### ABOUT THIS TASK
Return the lines below that carry the word "offset".

Stored data:
────

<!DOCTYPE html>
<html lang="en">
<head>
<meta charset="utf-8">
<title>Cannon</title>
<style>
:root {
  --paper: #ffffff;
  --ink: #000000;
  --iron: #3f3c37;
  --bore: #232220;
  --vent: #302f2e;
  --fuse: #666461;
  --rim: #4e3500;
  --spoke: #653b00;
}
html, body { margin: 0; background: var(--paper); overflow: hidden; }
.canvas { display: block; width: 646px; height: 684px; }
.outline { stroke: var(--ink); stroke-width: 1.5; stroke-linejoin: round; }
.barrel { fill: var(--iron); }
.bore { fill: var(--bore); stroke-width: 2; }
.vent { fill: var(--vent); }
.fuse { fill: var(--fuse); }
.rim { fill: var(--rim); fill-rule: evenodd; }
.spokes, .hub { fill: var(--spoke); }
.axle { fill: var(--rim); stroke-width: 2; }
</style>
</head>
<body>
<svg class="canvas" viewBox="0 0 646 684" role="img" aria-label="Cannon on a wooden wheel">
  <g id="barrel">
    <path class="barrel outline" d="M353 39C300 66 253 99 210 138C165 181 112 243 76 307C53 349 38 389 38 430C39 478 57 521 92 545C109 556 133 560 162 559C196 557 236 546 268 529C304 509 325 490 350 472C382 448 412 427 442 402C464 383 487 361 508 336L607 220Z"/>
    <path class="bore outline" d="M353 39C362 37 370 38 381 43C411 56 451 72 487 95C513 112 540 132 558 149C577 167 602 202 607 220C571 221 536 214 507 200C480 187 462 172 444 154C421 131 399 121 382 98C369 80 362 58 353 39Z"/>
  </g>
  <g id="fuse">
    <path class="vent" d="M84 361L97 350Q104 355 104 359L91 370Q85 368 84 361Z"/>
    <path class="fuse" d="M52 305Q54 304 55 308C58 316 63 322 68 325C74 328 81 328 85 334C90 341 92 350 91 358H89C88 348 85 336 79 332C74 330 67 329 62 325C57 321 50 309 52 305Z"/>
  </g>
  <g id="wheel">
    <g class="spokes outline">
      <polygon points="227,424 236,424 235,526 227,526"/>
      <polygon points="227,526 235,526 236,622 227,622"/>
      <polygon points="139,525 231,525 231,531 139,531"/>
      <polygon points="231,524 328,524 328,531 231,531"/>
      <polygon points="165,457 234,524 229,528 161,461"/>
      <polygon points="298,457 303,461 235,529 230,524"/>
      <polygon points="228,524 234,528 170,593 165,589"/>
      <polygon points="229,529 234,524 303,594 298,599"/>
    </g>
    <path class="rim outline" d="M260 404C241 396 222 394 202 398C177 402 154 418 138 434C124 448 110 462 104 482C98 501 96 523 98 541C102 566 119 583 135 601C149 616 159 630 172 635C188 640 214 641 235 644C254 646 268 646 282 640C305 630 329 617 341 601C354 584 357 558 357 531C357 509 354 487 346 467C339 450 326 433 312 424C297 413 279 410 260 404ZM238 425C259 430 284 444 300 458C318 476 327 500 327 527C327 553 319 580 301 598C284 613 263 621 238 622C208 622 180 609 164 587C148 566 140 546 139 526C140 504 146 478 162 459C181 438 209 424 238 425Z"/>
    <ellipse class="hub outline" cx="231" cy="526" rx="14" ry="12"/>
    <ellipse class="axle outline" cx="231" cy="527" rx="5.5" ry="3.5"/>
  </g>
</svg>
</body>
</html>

────

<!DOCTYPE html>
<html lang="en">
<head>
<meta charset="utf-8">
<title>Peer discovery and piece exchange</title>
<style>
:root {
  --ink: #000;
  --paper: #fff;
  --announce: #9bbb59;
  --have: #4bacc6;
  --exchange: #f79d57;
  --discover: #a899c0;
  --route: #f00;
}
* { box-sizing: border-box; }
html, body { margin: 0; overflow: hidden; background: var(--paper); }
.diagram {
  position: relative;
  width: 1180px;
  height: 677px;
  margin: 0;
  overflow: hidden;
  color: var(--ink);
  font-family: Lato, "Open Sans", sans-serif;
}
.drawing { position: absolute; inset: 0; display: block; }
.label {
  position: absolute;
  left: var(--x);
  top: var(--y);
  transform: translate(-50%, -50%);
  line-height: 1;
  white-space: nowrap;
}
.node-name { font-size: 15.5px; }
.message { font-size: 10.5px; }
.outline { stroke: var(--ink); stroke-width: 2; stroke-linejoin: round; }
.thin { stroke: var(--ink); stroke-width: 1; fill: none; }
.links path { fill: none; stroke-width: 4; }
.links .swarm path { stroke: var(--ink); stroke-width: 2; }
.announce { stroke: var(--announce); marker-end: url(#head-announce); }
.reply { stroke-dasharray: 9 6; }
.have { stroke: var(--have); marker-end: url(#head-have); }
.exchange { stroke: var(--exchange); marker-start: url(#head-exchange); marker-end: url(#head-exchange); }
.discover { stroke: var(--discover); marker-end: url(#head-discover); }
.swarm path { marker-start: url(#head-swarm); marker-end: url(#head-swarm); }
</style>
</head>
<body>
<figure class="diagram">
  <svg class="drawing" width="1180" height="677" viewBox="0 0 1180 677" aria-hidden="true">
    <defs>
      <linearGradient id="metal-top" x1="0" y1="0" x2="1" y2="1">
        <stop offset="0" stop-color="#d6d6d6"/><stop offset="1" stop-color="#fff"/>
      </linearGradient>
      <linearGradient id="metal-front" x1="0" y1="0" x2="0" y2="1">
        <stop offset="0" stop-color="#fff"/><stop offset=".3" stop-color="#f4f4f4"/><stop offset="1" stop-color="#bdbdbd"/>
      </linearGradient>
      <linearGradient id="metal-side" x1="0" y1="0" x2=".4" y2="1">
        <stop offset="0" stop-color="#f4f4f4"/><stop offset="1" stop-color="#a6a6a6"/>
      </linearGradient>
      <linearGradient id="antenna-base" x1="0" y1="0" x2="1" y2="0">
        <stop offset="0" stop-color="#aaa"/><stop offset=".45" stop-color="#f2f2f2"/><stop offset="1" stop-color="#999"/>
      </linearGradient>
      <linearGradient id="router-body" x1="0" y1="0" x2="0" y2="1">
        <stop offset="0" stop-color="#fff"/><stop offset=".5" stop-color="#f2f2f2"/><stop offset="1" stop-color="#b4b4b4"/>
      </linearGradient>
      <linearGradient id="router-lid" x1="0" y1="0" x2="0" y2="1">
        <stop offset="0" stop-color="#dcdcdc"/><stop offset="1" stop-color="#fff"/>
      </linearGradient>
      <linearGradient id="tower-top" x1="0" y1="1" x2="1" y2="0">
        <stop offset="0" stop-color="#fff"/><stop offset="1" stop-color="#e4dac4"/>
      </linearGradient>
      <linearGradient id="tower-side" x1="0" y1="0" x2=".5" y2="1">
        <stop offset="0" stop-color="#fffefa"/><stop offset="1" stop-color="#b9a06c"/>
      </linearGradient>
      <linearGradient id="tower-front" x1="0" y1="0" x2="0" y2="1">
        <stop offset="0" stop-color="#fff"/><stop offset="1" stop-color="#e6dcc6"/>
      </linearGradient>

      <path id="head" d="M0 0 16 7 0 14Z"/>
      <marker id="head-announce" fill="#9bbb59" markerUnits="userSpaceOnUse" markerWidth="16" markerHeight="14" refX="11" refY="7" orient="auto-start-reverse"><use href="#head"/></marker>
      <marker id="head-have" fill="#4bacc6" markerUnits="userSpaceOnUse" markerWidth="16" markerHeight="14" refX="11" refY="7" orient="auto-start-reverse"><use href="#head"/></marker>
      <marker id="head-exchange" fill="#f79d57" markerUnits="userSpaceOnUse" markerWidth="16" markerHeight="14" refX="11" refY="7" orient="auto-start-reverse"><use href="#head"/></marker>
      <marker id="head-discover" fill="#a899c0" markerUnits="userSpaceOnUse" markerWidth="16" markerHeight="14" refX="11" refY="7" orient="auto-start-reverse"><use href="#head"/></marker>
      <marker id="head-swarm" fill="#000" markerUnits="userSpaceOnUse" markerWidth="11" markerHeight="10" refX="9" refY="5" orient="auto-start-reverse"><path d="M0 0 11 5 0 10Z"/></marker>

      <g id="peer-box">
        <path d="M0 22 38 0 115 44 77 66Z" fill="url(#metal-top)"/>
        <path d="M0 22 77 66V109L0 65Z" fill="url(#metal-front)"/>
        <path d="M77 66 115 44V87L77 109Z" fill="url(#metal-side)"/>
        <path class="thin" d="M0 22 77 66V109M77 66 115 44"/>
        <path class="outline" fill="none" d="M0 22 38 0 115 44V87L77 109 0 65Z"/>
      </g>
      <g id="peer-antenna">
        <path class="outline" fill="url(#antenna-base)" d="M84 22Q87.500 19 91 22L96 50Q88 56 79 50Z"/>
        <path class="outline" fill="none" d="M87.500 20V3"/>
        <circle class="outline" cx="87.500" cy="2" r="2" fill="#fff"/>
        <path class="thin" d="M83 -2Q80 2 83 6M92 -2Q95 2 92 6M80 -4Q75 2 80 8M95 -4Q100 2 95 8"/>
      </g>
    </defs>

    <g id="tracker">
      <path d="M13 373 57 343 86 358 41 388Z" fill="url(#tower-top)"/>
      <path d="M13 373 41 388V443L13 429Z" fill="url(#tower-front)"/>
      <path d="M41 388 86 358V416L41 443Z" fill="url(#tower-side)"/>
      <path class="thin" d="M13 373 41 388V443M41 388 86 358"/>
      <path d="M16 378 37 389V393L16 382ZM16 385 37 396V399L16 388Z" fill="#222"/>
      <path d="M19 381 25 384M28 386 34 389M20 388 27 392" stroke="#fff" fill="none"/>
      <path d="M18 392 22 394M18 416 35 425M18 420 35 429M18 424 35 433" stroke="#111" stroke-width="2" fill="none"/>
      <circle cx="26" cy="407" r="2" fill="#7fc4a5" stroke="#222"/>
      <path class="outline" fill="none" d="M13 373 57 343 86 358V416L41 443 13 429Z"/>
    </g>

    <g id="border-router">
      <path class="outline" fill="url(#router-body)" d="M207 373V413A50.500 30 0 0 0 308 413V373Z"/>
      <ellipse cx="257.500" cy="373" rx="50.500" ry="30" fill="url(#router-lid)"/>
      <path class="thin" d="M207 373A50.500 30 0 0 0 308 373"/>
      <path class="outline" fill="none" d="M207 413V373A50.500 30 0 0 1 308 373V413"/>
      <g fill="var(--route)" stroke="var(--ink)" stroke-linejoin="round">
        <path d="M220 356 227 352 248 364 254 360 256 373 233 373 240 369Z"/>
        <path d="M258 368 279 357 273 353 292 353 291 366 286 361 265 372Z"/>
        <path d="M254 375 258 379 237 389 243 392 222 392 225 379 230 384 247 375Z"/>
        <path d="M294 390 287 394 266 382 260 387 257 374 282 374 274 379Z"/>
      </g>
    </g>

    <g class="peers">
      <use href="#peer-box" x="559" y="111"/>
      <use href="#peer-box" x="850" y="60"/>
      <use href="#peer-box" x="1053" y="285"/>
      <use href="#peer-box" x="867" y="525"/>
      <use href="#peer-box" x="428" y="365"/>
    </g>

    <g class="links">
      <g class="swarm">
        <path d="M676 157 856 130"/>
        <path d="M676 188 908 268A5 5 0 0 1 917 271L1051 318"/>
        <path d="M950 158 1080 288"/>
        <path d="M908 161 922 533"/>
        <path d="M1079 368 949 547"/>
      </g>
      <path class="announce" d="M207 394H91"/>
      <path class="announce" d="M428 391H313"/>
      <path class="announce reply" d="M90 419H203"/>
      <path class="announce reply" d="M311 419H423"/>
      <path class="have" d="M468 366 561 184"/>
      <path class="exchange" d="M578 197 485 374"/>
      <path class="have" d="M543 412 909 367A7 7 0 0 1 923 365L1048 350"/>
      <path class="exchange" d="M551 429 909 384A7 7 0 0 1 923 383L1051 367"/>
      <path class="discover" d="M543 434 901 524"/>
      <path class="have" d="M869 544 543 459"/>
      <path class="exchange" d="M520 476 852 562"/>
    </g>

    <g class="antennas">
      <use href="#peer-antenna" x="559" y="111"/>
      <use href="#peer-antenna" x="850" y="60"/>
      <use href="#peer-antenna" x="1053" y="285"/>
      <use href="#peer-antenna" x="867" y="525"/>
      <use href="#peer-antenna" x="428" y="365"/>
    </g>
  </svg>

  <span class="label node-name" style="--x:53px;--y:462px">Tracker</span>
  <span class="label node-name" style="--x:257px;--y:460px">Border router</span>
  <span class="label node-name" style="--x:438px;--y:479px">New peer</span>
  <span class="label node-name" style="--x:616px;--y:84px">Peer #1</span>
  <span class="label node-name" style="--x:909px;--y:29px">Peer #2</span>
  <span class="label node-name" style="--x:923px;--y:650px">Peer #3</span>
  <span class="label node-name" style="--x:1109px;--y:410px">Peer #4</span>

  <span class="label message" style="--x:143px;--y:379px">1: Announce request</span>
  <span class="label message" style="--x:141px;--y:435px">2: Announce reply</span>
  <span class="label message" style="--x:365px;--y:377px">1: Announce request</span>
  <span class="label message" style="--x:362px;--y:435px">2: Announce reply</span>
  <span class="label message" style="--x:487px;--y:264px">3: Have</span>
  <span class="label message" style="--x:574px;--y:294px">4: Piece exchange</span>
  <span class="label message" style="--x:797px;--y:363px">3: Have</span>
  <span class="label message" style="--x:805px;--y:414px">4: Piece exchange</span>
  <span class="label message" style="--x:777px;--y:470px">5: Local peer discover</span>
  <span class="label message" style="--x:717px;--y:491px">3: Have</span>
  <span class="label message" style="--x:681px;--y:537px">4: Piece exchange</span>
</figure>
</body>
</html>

────

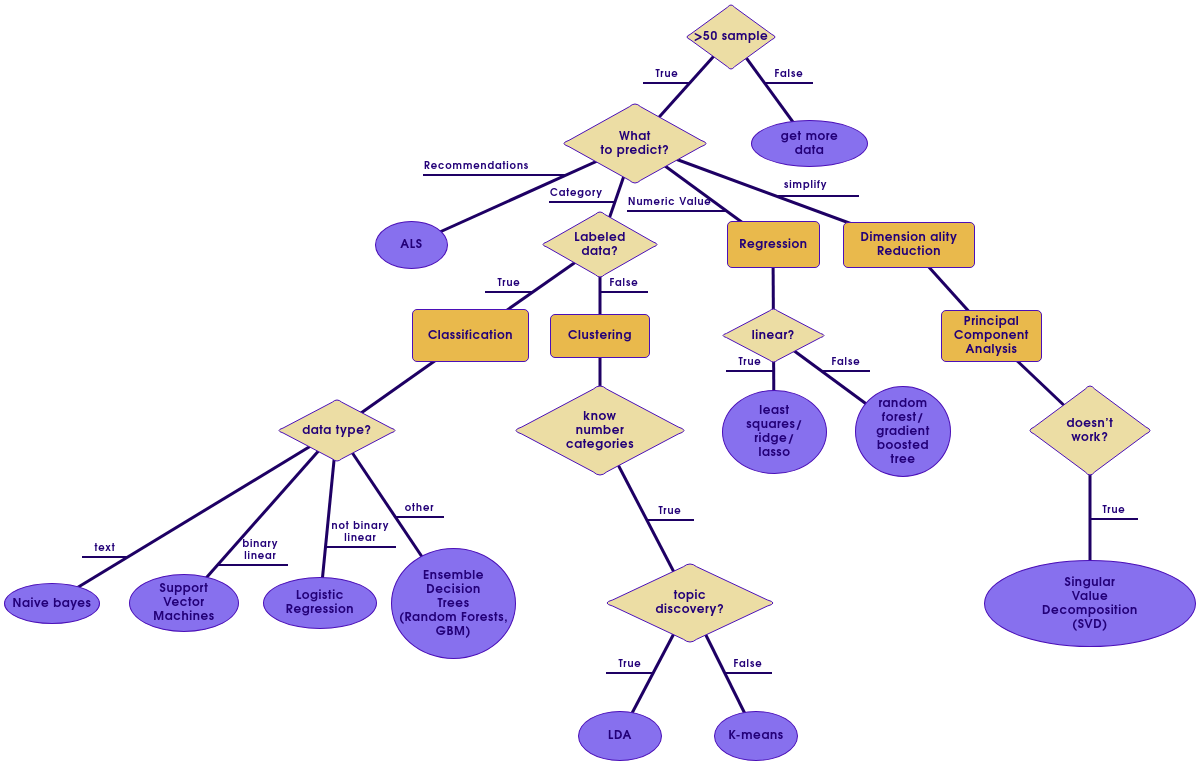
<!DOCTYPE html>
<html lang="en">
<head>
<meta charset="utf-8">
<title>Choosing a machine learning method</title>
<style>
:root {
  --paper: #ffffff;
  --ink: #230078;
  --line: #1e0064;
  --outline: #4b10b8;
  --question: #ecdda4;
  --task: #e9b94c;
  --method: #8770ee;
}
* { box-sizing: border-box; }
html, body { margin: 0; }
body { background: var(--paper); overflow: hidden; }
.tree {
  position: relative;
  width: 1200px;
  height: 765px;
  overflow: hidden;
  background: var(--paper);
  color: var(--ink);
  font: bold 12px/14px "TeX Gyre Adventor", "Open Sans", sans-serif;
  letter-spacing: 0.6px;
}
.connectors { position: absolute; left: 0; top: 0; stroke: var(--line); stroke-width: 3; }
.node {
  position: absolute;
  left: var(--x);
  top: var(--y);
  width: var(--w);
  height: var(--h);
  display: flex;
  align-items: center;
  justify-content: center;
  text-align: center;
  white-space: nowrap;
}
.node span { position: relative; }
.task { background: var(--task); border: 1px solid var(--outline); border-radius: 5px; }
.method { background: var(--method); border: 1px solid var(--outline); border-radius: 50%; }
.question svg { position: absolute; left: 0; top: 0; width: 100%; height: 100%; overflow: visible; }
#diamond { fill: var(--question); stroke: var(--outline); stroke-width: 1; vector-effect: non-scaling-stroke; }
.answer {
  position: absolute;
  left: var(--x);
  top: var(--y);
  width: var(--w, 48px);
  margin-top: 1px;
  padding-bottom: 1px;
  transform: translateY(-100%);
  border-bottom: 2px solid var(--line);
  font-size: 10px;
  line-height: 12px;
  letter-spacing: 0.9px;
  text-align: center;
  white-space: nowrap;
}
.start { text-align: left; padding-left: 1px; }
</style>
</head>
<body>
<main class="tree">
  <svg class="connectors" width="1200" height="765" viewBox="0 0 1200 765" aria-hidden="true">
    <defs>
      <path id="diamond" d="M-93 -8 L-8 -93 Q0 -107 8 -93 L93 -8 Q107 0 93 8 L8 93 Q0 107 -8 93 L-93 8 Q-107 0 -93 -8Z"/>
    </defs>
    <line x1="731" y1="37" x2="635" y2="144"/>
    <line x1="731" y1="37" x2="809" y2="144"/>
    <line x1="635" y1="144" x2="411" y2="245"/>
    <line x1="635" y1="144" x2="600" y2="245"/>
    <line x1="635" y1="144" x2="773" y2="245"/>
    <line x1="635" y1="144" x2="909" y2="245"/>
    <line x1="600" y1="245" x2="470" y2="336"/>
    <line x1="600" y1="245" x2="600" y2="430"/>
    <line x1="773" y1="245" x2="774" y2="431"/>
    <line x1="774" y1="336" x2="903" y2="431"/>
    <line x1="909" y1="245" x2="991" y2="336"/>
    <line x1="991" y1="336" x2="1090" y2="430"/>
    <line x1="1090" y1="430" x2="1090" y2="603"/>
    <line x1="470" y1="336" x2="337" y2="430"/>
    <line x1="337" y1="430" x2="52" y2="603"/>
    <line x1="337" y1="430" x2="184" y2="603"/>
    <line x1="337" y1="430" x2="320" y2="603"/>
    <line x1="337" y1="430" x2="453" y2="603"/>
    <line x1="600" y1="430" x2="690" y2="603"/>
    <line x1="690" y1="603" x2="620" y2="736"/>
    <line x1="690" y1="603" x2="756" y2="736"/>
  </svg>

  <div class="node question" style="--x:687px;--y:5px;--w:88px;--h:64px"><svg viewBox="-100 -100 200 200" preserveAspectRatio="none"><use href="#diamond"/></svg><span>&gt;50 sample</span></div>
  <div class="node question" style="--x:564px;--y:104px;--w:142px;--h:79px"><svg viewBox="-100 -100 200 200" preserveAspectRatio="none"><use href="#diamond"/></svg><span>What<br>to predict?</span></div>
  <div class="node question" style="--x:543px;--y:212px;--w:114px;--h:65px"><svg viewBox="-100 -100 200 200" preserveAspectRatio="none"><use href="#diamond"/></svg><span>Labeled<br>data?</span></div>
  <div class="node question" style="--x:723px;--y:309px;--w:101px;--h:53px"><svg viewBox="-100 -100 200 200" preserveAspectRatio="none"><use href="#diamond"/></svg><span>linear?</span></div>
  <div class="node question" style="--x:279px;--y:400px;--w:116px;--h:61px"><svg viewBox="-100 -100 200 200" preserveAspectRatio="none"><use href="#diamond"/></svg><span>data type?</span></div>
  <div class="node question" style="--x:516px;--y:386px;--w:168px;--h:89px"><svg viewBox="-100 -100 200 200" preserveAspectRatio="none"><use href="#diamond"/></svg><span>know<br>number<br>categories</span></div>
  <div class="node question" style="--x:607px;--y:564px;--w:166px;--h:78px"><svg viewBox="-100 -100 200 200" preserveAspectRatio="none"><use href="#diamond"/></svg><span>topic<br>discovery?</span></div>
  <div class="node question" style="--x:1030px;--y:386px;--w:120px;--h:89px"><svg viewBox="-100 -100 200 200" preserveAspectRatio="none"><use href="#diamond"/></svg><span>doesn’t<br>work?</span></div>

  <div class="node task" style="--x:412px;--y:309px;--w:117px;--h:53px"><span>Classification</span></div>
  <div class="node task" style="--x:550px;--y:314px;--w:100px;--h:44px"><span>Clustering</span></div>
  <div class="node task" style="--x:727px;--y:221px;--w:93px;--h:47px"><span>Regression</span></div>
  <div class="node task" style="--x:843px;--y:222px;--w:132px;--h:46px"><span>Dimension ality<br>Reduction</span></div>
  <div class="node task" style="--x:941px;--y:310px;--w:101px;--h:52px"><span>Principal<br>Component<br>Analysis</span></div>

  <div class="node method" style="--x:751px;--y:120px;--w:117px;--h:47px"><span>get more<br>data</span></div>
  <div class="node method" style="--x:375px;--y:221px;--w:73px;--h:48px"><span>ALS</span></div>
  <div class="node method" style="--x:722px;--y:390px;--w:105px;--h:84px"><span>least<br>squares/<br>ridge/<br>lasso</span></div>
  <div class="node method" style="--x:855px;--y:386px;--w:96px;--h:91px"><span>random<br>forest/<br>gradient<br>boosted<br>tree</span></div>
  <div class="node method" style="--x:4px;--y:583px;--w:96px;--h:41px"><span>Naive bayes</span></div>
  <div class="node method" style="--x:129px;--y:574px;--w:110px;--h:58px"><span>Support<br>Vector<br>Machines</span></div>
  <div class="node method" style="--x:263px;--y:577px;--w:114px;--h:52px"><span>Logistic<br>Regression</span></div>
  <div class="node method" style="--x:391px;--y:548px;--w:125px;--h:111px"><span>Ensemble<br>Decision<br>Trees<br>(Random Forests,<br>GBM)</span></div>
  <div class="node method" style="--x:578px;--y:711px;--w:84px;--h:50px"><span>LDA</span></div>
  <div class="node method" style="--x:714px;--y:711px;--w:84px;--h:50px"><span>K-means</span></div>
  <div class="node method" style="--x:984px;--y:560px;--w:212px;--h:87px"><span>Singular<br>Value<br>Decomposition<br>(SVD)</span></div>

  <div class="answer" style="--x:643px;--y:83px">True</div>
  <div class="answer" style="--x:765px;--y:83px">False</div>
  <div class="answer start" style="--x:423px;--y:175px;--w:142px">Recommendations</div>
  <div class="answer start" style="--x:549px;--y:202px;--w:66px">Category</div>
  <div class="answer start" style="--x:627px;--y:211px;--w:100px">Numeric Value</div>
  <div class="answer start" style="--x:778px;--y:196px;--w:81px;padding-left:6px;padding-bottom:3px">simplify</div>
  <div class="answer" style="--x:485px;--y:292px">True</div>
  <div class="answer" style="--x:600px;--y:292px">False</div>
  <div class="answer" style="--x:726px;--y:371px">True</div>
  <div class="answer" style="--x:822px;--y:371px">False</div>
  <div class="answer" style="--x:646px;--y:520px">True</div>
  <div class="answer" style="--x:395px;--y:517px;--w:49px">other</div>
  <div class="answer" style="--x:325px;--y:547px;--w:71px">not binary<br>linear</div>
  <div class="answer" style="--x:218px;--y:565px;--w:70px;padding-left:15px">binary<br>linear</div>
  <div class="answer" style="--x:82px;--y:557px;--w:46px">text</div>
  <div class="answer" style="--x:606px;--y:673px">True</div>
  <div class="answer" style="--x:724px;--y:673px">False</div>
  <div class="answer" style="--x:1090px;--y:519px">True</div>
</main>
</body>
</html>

────

### REPLY TO THE TASK
        <stop offset="0" stop-color="#d6d6d6"/><stop offset="1" stop-color="#fff"/>
        <stop offset="0" stop-color="#fff"/><stop offset=".3" stop-color="#f4f4f4"/><stop offset="1" stop-color="#bdbdbd"/>
        <stop offset="0" stop-color="#f4f4f4"/><stop offset="1" stop-color="#a6a6a6"/>
        <stop offset="0" stop-color="#aaa"/><stop offset=".45" stop-color="#f2f2f2"/><stop offset="1" stop-color="#999"/>
        <stop offset="0" stop-color="#fff"/><stop offset=".5" stop-color="#f2f2f2"/><stop offset="1" stop-color="#b4b4b4"/>
        <stop offset="0" stop-color="#dcdcdc"/><stop offset="1" stop-color="#fff"/>
        <stop offset="0" stop-color="#fff"/><stop offset="1" stop-color="#e4dac4"/>
        <stop offset="0" stop-color="#fffefa"/><stop offset="1" stop-color="#b9a06c"/>
        <stop offset="0" stop-color="#fff"/><stop offset="1" stop-color="#e6dcc6"/>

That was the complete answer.